Lice is a very common problem among school-aged children. We have heard several concerns about the transmission of head lice among players.

The Center For Disease Control and Prevention has an excellent reference for frequently asked questions related to head lice, located at this link. The following is an important point related to the transmission of head lice from one person to another:

"Head lice move by crawling; they cannot hop or fly. Head lice are spread by direct contact with the hair of an infested person. Anyone who comes in head-to-head contact with someone who already has head lice is at greatest risk. Spread by contact with clothing (such as hats, scarves, coats) or other personal items (such as combs, brushes, or towels) used by an infested person is uncommon. Personal hygiene or cleanliness in the home or school has nothing to do with getting head lice."

The risk of transmission from sharing pinnies is extremely low. However, all players and coaches should be aware of the small risk and take proper precautions. One option instead of putting pinnies on over the head is to wear them tucked into shorts like flags or tying them around the child's waist. Some coaches may opt to wash pinnies after each use or ask players to purchase a particular colored pinnie to use for the season.

Player Equipment

Your child must wear shin guards to all games and practices. Socks must be worn over shin guards.

If your child does not have shin guards, he/she will NOT be allowed to practice or play.

No baseball or football cleats are allowed.

Wearing football or baseball cleats to play soccer is very dangerous to the other players. Here's why: Football and baseball cleats have a spike in the middle of the front of the cleat - right where the shoe will hit another player's shin. Soccer cleats have two spikes on either side of the front of the cleat (like a gap-toothed smile). This is safer for soccer playing. There are other differences as well, but this is the easiest way to tell.

While we encourage your child to wear soccer cleats, we do not require it. Your child can wear gym shoes instead. However, your child will not be allowed to play with football or baseball cleats.

No visible jewelry of any kind is allowed. It is against the rules of soccer.
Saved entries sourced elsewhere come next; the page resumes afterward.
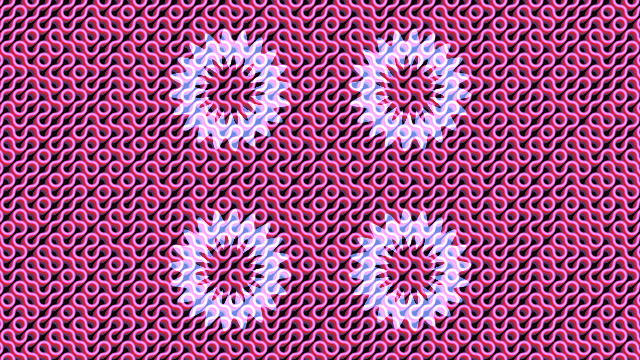
Give the GLSL for this pattern, as a Shadertoy shader.

```glsl
// Truchet strands with a pink face, a pale core and a diagonal extrusion behind,
// fading from red through rose to purple over black. Four mirrored petal rings
// add a cool blue light that turns the strands white.
#define CELLS 30.0         // tiles per canvas height
#define STRAND 0.125       // half width of a strand, in tiles
#define CORE 0.04          // half width of its pale core
#define DEPTH 0.46         // diagonal length of the extrusion, in tiles
#define LAYERS 10
#define RING_OFFSET 0.25   // ring centres, in canvas heights
#define RING_RADIUS 0.115
#define RING_HALF 0.036
#define PETALS 20.0
#define PETAL_DEPTH 0.019
#define TWIST 10.0

const vec3 BLACK = vec3(0.05, 0.02, 0.03);
const vec3 RED = vec3(0.90, 0.08, 0.12);
const vec3 ROSE = vec3(0.60, 0.20, 0.27);
const vec3 PURPLE = vec3(0.36, 0.20, 0.42);
const vec3 PINK = vec3(0.94, 0.38, 0.92);
const vec3 PALE = vec3(0.96, 0.74, 0.94);
const vec3 RING_LIGHT = vec3(0.38, 0.52, 0.84);

float hash(vec2 p) {
    return fract(sin(dot(p, vec2(12.9898, 78.233))) * 43758.5453);
}

// Distance to the centre line of the two quarter arcs in each tile
float truchet(vec2 p) {
    vec2 f = fract(p);
    if (hash(floor(p)) > 0.5) f.x = 1.0 - f.x;
    float nearest = min(length(f), length(f - 1.0));
    return abs(nearest - 0.5);
}

// Antialiased coverage of a shape whose inside is negative
float cover(float d, float pixel) {
    return 1.0 - smoothstep(-0.6 * pixel, 0.6 * pixel, d);
}

// Red near the face, then rose, then purple at the back
vec3 extrusionColor(float depth) {
    vec3 color = mix(RED, ROSE, smoothstep(0.22, 0.38, depth));
    return mix(color, PURPLE, smoothstep(0.55, 0.75, depth));
}

// Signed distance to a ring with petals on both rims
float petalRing(vec2 p) {
    float r = length(p);
    float wave = cos(PETALS * atan(p.y, p.x) + TWIST * r);
    return abs(r - RING_RADIUS) - RING_HALF - PETAL_DEPTH * wave;
}

void mainImage(out vec4 fragColor, in vec2 fragCoord) {
    vec2 uv = (fragCoord - 0.5 * iResolution.xy) / iResolution.y;
    vec2 tile = uv * CELLS;
    float pixel = 1.0 / iResolution.y;
    float tilePixel = CELLS * pixel;

    // Extrusion, painted from back to front
    vec3 color = BLACK;
    for (int i = LAYERS; i > 0; i--) {
        float depth = float(i) / float(LAYERS);
        float d = truchet(tile + depth * DEPTH * vec2(0.7071));
        color = mix(color, extrusionColor(depth), cover(d - STRAND, tilePixel));
    }

    // Front face and its core
    float face = truchet(tile);
    color = mix(color, PINK, cover(face - STRAND, tilePixel));
    color = mix(color, PALE, cover(face - CORE, tilePixel));

    // Four rings, mirrored about both axes
    float ring = petalRing(abs(uv) - RING_OFFSET);
    color += RING_LIGHT * cover(ring, 2.0 * pixel);

    fragColor = vec4(clamp(color, 0.0, 1.0), 1.0);
}
```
It is also unsafe.

Please make sure your child removes any/all of the following:

  • earrings
  • hair clips
  • necklaces
  • rings
  • watches

Water!  Part of being prepared to play soccer, includes having a water bottle. It gets hot out there and your child needs to remain hydrated.